Singapore practices capital punishment for various offences, including drug trafficking. But before we go acting all in a huff, we must remember, so do Malaysia.

However, our government has been mulling removing the mandatory death penalty. Even so and despite a moratorium on death sentences, bodies like Amnesty International has said we’ve a lot left to do. You can find a list of Amnesty’s recommendations to the Malaysian gomen on the matter here.
 
Amnesty also has some interesting facts about the death sentence in Malaysia here. Since independence in 1957, Malaysia has carried out 469 executions, and there are 1,281 prisoners still on death row, with 73 percent of these having been convicted of drug trafficking. 
 
Anyway, to make this edition of BTL as short as possible, we’ve compiled some other stuff for your reading pleasure:

  • Water supply’s been restored to six of seven districts in Selangor affected by unscheduled cuts due to pollution in Sungai Selangor. That hasn’t stopped MCA Youth from lambasting the state government over the issue, nor Parti Sosialis Malaysia from calling for the Selangor MB to resign. Meanwhile, one MP, a Pakatan one, mind you, has said he’ll initiate a class action suit against the authorities. 
     
  • Meanwhile, police have begun investigating the pollution, assisted by Lembaga Urus Air Selangor (Luas) and the Department of Environment. 
     
  • The inquest into the death of Franco-Irish teenager Nora Anne Quorin at a resort in Negeri Sembilan last year continued yesterday with a General Operations Force policeman telling the Coroner’s Court the area where her body was eventually found had been searched twice before
     
  • Subang Jaya officially became a city yesterday, the third in Selangor after Shah Alam (2000) and Petaling Jaya (2006). Malaysia has 16 cities at present, with the others being Kuala Lumpur (of course), Seremban, Seberang Perai, Ipoh, Kuching, Johor Baru, Kota Kinabalu, Melaka, Alor Setar, Miri, Kuala Terengganu, George Town and Iskandar Puteri. 
     
  • Malaysia lost two sporting icons yesterday with cricketer Dr Harjit Singh and footballer Mohd Shah Alias Norbit passing away. Harjit passed away from heart complications at the age of 70, while Mohd Shah, who was 68, had been suffering from diabetes and hypertension. 

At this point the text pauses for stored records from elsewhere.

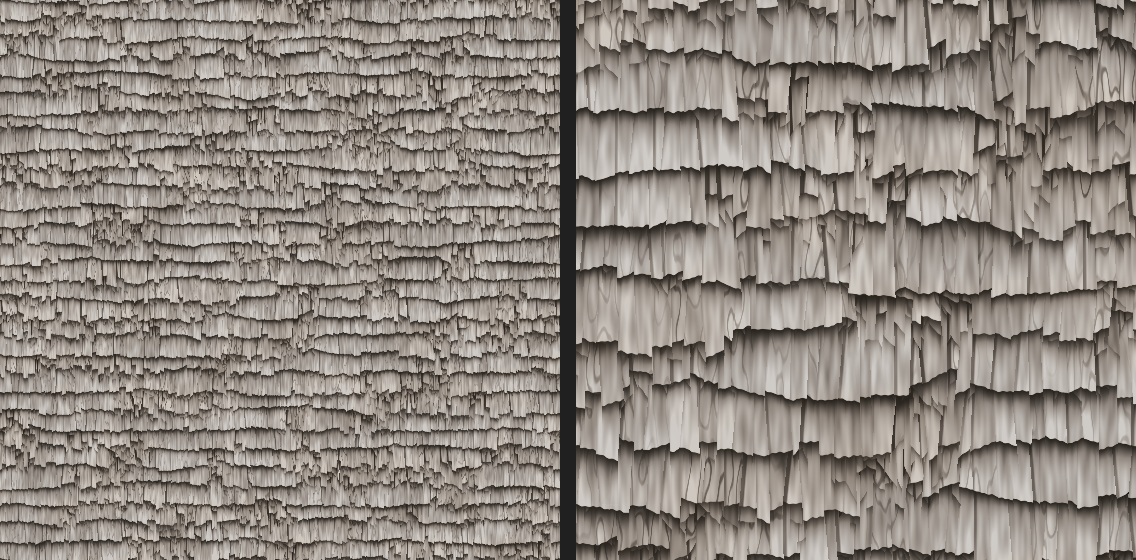
Left, the full canvas; right, a detail of the centre.
This texture is drawn by a WebGL 2 fragment shader. Its source:

```glsl
#version 300 es
precision highp float;
precision highp int;
// Weathered wooden shake roof: 30 courses of thin, ragged grey slats that tile seamlessly.
// Each course is a fringe, a layer of shakes and loose splinters, composited from the lower
// courses to the upper ones. Tone is built as a scalar, then mapped to a colour ramp.

uniform vec2 u_resolution;
out vec4 fragColor;

const float COURSES = 30.0;        // rows up the canvas
const float SHAKES = 98.0;         // slats across one course
const float SPLINTERS = 180.0;     // thin strips across one fringe
const float BUNDLE = 7.0;          // neighbouring slats cut to a similar length
const vec2 GRAIN = vec2(290.0, 44.0);
const vec2 FIBRE = vec2(150.0, 34.0);
const vec2 PATCHES = vec2(7.0, 15.0);
const vec2 STAINS = vec2(9.0, 15.0);
const float SHADOW_REACH = 0.24;   // in course heights
const float BASE_TONE = 0.83;
const vec3 DARK = vec3(0.15, 0.13, 0.11);
const vec3 MIDDLE = vec3(0.56, 0.525, 0.495);
const vec3 LIGHT = vec3(0.77, 0.75, 0.73);
const vec3 WARM = vec3(1.0, 0.985, 0.965);

vec2 hash2(vec2 cell) {
    uvec2 q = uvec2(ivec2(floor(cell + 0.5))) * 1664525u + 1013904223u;
    for (int i = 0; i < 2; i++) {
        q.x += q.y * 1664525u;
        q.y += q.x * 1664525u;
        q ^= q >> 16;
    }
    return vec2(q & 0xffffu) / 65535.0;
}

float gradientAt(vec2 cell, vec2 offset, vec2 period) {
    float angle = 6.2832 * hash2(mod(cell, period) + 300.0).x;
    return dot(vec2(cos(angle), sin(angle)), offset);
}

// Periodic gradient noise, roughly -0.7 to 0.7
float gradientNoise(vec2 p, vec2 period) {
    vec2 c = floor(p), f = p - c;
    vec2 w = f * f * f * (f * (f * 6.0 - 15.0) + 10.0);
    vec2 e = vec2(1.0, 0.0);
    float low = mix(gradientAt(c, f, period), gradientAt(c + e, f - e, period), w.x);
    float high = mix(gradientAt(c + e.yx, f - e.yx, period),
                     gradientAt(c + 1.0, f - 1.0, period), w.x);
    return mix(low, high, w.y);
}

// Irregular, slightly leaning joint between two slats
float seam(float index, float columns, float seed, float v) {
    vec2 r = hash2(vec2(mod(index, columns), seed));
    return index + 0.65 * (r.x - 0.5) + 0.7 * (r.y - 0.5) * (clamp(v, -0.3, 1.0) - 0.4);
}

float wearAt(vec2 p) {
    float n = gradientNoise(p * PATCHES, PATCHES)
            + 0.8 * gradientNoise(p * PATCHES * 2.0, PATCHES * 2.0);
    return smoothstep(-0.35, 0.5, n);
}

// Lays one layer over the tone; fringe is 1 for splinters, 0 for shakes.
// Splinters at half a course are loose and show only where the roof is worn.
float layCourse(float tone, vec2 p, float course, float fringe) {
    float row = mod(course, COURSES);
    float columns = mix(SHAKES, SPLINTERS, fringe);
    float seed = 2.0 * row + 64.0 * fringe;
    float loose = 2.0 * fract(course);
    float v = p.y * COURSES - course;
    float u = p.x * columns;
    float wear = wearAt(vec2(p.x, (row + 0.5) / COURSES));

    // Slat that holds this point
    float id = floor(u);
    if (u < seam(id, columns, seed, v)) id -= 1.0;
    else if (u > seam(id + 1.0, columns, seed, v)) id += 1.0;
    float left = seam(id, columns, seed, v);
    float right = seam(id + 1.0, columns, seed, v);
    float across = (u - left) / max(right - left, 0.1) - 0.5;
    float slat = mod(id, columns);
    vec2 cut = hash2(vec2(slat, seed + 128.0));
    vec2 look = hash2(vec2(slat, seed + 256.0));
    float grain = gradientNoise(p * GRAIN + vec2(0.0, 40.0 * look.y), GRAIN);
    float fibre = gradientNoise(p * FIBRE + vec2(0.0, 30.0 * look.x), FIBRE);

    // Height of the lower tip: long wave, shared bundle step, single raggedness
    float sag = 0.4 * gradientNoise(vec2(p.x * 8.0, row + 0.5), vec2(8.0, COURSES));
    vec2 group = hash2(vec2(floor(slat / BUNDLE), row + 400.0));
    float shakeTip = 0.26 * (group.x - 0.5) + (cut.x - 0.5) * mix(0.08, 0.45, wear)
                   + 0.7 * wear * smoothstep(0.68, 1.0, cut.y) + 0.26 * (look.x - 0.5) * across;
    float splinterTip = mix(0.18, -0.05, wear) + (cut.x - 0.5) * mix(0.3, 0.75, wear)
                      + (cut.y - 0.5) * 0.6 * across
                      + loose * (0.95 * (1.0 - wear) + 0.6 * step(0.4, look.x));
    float inside = v - sag - mix(shakeTip, splinterTip, fringe) + 0.05 * grain;

    // Shadow cast on whatever lies below: crisp at the edge, uneven along the course
    float lift = 0.5 + gradientNoise(vec2(p.x * 16.0, row + 0.5), vec2(16.0, COURSES));
    float depth = mix(mix(0.98, 0.82, wear), 0.55, fringe);
    float reach = SHADOW_REACH * mix(0.6, 1.5, clamp(lift, 0.0, 1.0)) * (1.0 - 0.4 * fringe);
    tone *= 1.0 - depth * exp(-pow(max(-inside, 0.0) / reach, 1.4));

    // Wood: flat slat tint, grain streaks, bleached tip
    float wood = BASE_TONE + 0.34 * (look.y - 0.5) + 0.42 * grain + 0.22 * fibre
               - 0.03 * wear - 0.15 * fringe - 0.1 * across;
    wood += 0.1 * (1.0 - smoothstep(0.0, 0.7, inside));

    // Thin splits along the fibre, only in some slats
    float split = 1.0 - smoothstep(0.02, 0.09, abs(fibre + 0.15 * grain));
    wood *= 1.0 - split * smoothstep(0.5, 0.9, cut.x) * mix(0.3, 0.65, wear);

    // Joints: mostly hairlines, now and then an open dark gap
    float open = smoothstep(0.5, 0.95, cut.y) * mix(0.5, 1.0, wear);
    float joint = smoothstep(0.25 * open, mix(0.14, 0.36, open), u - left);
    wood *= mix(mix(0.78, 0.08, open), 1.0, joint);

    float blur = 0.6 * COURSES / u_resolution.y;
    return mix(tone, wood, smoothstep(-blur, blur, inside));
}

void main() {
    vec2 p = gl_FragCoord.xy / u_resolution;
    float base = floor(p.y * COURSES);
    float tone = 0.1;
    for (int i = -1; i <= 1; i++) {
        float course = base + float(i);
        tone = layCourse(tone, p, course, 1.0);
        tone = layCourse(tone, p, course, 0.0);
        tone = layCourse(tone, p, course + 0.5, 1.0);
    }
    tone *= 1.0 + 0.24 * gradientNoise(p * STAINS, STAINS);

    // Ramp from shadow to bleached wood, browner in worn patches
    vec3 color = mix(DARK, MIDDLE, clamp(tone * 2.0, 0.0, 1.0));
    color = mix(color, LIGHT, clamp(tone * 2.0 - 1.0, 0.0, 1.2));
    color *= mix(vec3(1.0), WARM, wearAt(p));
    fragColor = vec4(color, 1.0);
}
```
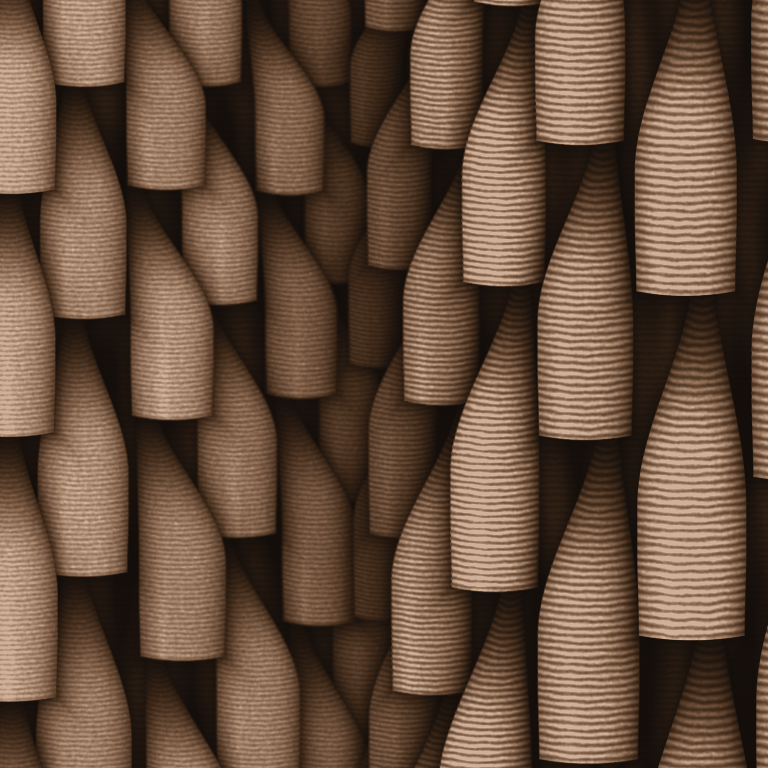
Write a WebGL 2 fragment shader that draws this pattern.

```glsl
#version 300 es
precision highp float;
// Two folds of overlapping ribbed card tongues that recede into a dark cleft.
#define LEFT_COLUMNS 6
#define RIGHT_COLUMNS 7
#define ROWS 5
#define TAPER 0.8
#define HEM_SAG 0.006
#define SHADOW_REACH 0.018
#define SHADOW_DEPTH 0.72
#define EXPOSURE 0.86
#define GRAIN 0.16
#define TAU 6.2831853

uniform vec2 u_resolution;
out vec4 fragColor;

const vec3 TONES[6] = vec3[6](
    vec3(0.07, 0.05, 0.04), vec3(0.23, 0.15, 0.09), vec3(0.38, 0.27, 0.19),
    vec3(0.53, 0.40, 0.31), vec3(0.67, 0.55, 0.45), vec3(0.82, 0.69, 0.60));

struct Column {
    float x, hem, rise, bend;      // centre, first hem, row step, step growth
    float halfWidth, lean, drift;  // outline
    float glow, side, pitch, relief, blur;
};
struct Surface { float light, rib, pitch, relief; };

vec2 hash2(vec2 p) {
    vec3 q = fract(p.xyx * vec3(0.1031, 0.1030, 0.0973));
    q += dot(q, q.yzx + 33.33);
    return fract((q.xx + q.yz) * q.zy);
}

float corner(vec2 cell, vec2 offset) {
    float angle = TAU * hash2(cell).x;
    return dot(vec2(cos(angle), sin(angle)), offset);
}

float gradientNoise(vec2 p) {
    vec2 i = floor(p), f = fract(p), e = vec2(1.0, 0.0);
    vec2 w = f * f * f * (f * (f * 6.0 - 15.0) + 10.0);
    return mix(mix(corner(i, f), corner(i + e, f - e), w.x),
               mix(corner(i + e.yx, f - e.yx), corner(i + 1.0, f - 1.0), w.x), w.y);
}

Column leftColumn(float i) {
    float odd = mod(i, 2.0);
    return Column(0.013 + 0.115 * i - 0.005 * i * i - 0.016 * odd,
        0.244 - 0.139 * odd, 0.318 - 0.012 * i, 0.013,
        0.061 - 0.0035 * i, -0.05 * smoothstep(0.5, 2.0, i), 0.07 * smoothstep(1.0, 3.0, i),
        1.0 - 0.021 * i * i, 0.08, 0.0064, 0.2, 0.0012 + 0.0005 * i);
}

Column rightColumn(float j) {
    float odd = mod(j, 2.0), nearCleft = exp(-(j - 2.5) * (j - 2.5));
    return Column(0.495 + 0.012 * j + 0.0135 * j * j,
        mix(0.185, 0.05 - 0.016 * j, odd), 0.29 + 0.024 * j, 0.0175,
        0.038 + 0.006 * j, 0.07 - 0.011 * j, 0.02 - 0.07 * nearCleft,
        0.25 + 0.77 * smoothstep(-0.5, 3.5, j), 0.5 - 0.08 * j,
        0.0055 + 0.001 * j, 0.2 + 0.32 * smoothstep(0.0, 3.0, j), 0.003 - 0.0004 * j);
}

// Paints one column, lowest tongue first; p.y runs downward.
void paintColumn(vec2 p, Column c, float id, inout Surface s) {
    for (int row = ROWS - 1; row >= 0; row--) {
        float n = float(row);
        vec2 vary = hash2(vec2(id + 3.0, n + 11.0)) - 0.5;
        float hem = c.hem + n * (c.rise - c.bend) + c.bend * n * n + 0.008 * vary.y;
        float rise = c.rise + 2.0 * c.bend * (n - 1.0);
        float t = (hem - p.y) / rise;

        // Outline: straight skirt, shoulder, leaning neck
        float shoulder = smoothstep(0.38, 1.08, t);
        float width = c.halfWidth * (0.92 + 0.15 * hem) * (1.0 - TAPER * shoulder);
        width *= 0.97 + 0.03 * smoothstep(0.0, 0.25, t);
        float dx = p.x - c.x - c.drift * (hem - 0.5) - 0.007 * vary.x - c.lean * shoulder;
        float u = clamp(dx / width, -1.0, 1.0);
        float below = p.y - hem - HEM_SAG * (1.0 - u * u);
        float d = max(max(abs(dx) - width, below), (t - 1.2) * rise);

        // Cast shadow, then the rounded and creased face
        s.light *= 1.0 - SHADOW_DEPTH * exp(-max(d, 0.0) / SHADOW_REACH);
        float face = 1.0 - 0.25 * u * u - 0.3 * u * u * u * u - c.side * u;
        float crease = (u + 0.25 + 0.7 * vary.x) * 6.0;
        face += 0.12 * exp(-crease * crease) * (1.0 - smoothstep(0.1, 0.6, t));
        face *= 1.0 - 0.88 * smoothstep(0.5, 1.0, t);
        face *= c.glow * (1.0 + 0.16 * vary.y) * (0.8 + 0.2 * smoothstep(0.0, 0.004, -below));
        float edge = max(c.blur, 0.75 / u_resolution.y);
        s.light = mix(s.light, EXPOSURE * face, 1.0 - smoothstep(-edge, edge, d));
        if (d < 0.0) s = Surface(s.light, below / c.pitch, c.pitch, c.relief);
    }
}

void main() {
    vec2 uv = gl_FragCoord.xy / u_resolution;
    vec2 p = vec2(uv.x, 1.0 - uv.y);

    // Dim hidden layers, then columns from the cleft outward
    float strands = 0.13 + 0.3 * gradientNoise(p * vec2(22.0, 5.0));
    Surface s = Surface(max(strands, 0.03), p.y / 0.008, 0.008, 0.25);
    for (int i = LEFT_COLUMNS - 1; i >= 0; i--)
        paintColumn(p, leftColumn(float(i)), float(i), s);
    for (int j = 0; j < RIGHT_COLUMNS; j++)
        paintColumn(p, rightColumn(float(j)), float(j + LEFT_COLUMNS), s);

    // Cord ribs, paper grain and bright flecks
    float wobble = 0.22 * gradientNoise(p * vec2(45.0, 70.0));
    float cord = 0.5 + 0.5 * cos(TAU * (s.rib + wobble));
    float visible = smoothstep(1.5, 3.0, s.pitch * u_resolution.y);
    float grain = gradientNoise(p * vec2(150.0, 210.0)) + 0.7 * gradientNoise(p * 260.0 + 7.0);
    float fleck = smoothstep(0.3, 0.6, gradientNoise(p * vec2(120.0, 170.0) + 31.0));
    float light = s.light * (1.0 + visible * s.relief * (cord - 0.55) * 1.3);
    light *= 1.0 + GRAIN * grain + 0.15 * fleck;

    // Tone ramp from shadow to lit card
    vec3 colour = TONES[0];
    for (int k = 1; k < 6; k++)
        colour = mix(colour, TONES[k], clamp(light * 5.0 - float(k - 1), 0.0, 1.0));
    fragColor = vec4(colour, 1.0);
}
```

“I’ll beat thee, but I should infect my hands."

- William Shakespeare's Timon of Athens -

IN INTERNATIONAL NEWS

  • AstraZeneca’s vaccine trials in the US may resume this week. The trial’s been on hold since Sept 6 after a participant became very ill. This as Covid-19 numbers worldwide have topped 40 million infections and 1.1 million deaths.
     
  • The US of A has reportedly settled with Goldman Sachs in the 1MDB case. The deal would see the global bank pay a cool $2.8 bil and admit wrongdoing to avoid criminal charges there, wipe the stain of the scandal from its less-than-sterling reputation and be on its merry money-making way. Don’t forget, the b̶a̶s̶t̶a̶r̶d̶s̶ firm settled with the Malaysian gomen in July.

    Meanwhile, Donald Trump’s ex-fundraiser isn’t as lucky. Elliot Broidy is expected to plead guilty to charges of illegally lobbying el presidente to drop a probe into 1MDB.
     
  • Still on ‘Merica, First Lady Melania Trump has pulled out of a rally for the presidential elections due to a “lingering cough” after claiming to have recovered from Covid.
     
  • In a major fuck up, over 200 people who’d stayed in Covid quarantine facilities in Australia must test for blood-transmitted diseases, including HIV, after authorities admitted using the same devices to test the blood of multiple guests.
     
  • The French “teacher killer” reportedly exchanged texts with the father of another pupil before the gruesome attack on Samuel Paty. The parent had issued a “fatwa” calling for Paty to be punished.

    Paty was beheaded on Friday in retaliation for showing a controversial caricature of the Prophet Muhammad to his students.

ABOUT THIS NEWSLETTER

This weekday newsletter is brought to you by Trident Media, a group of Malaysian journalists with 60 years of combined media experience in four countries across TV, print and digital media.

trident media logo

Trident Media · Seksyen 35 · Shah Alam, Selangor 40470 · Malaysia

Scroll to Top
Share via
Copy link
Powered by Social Snap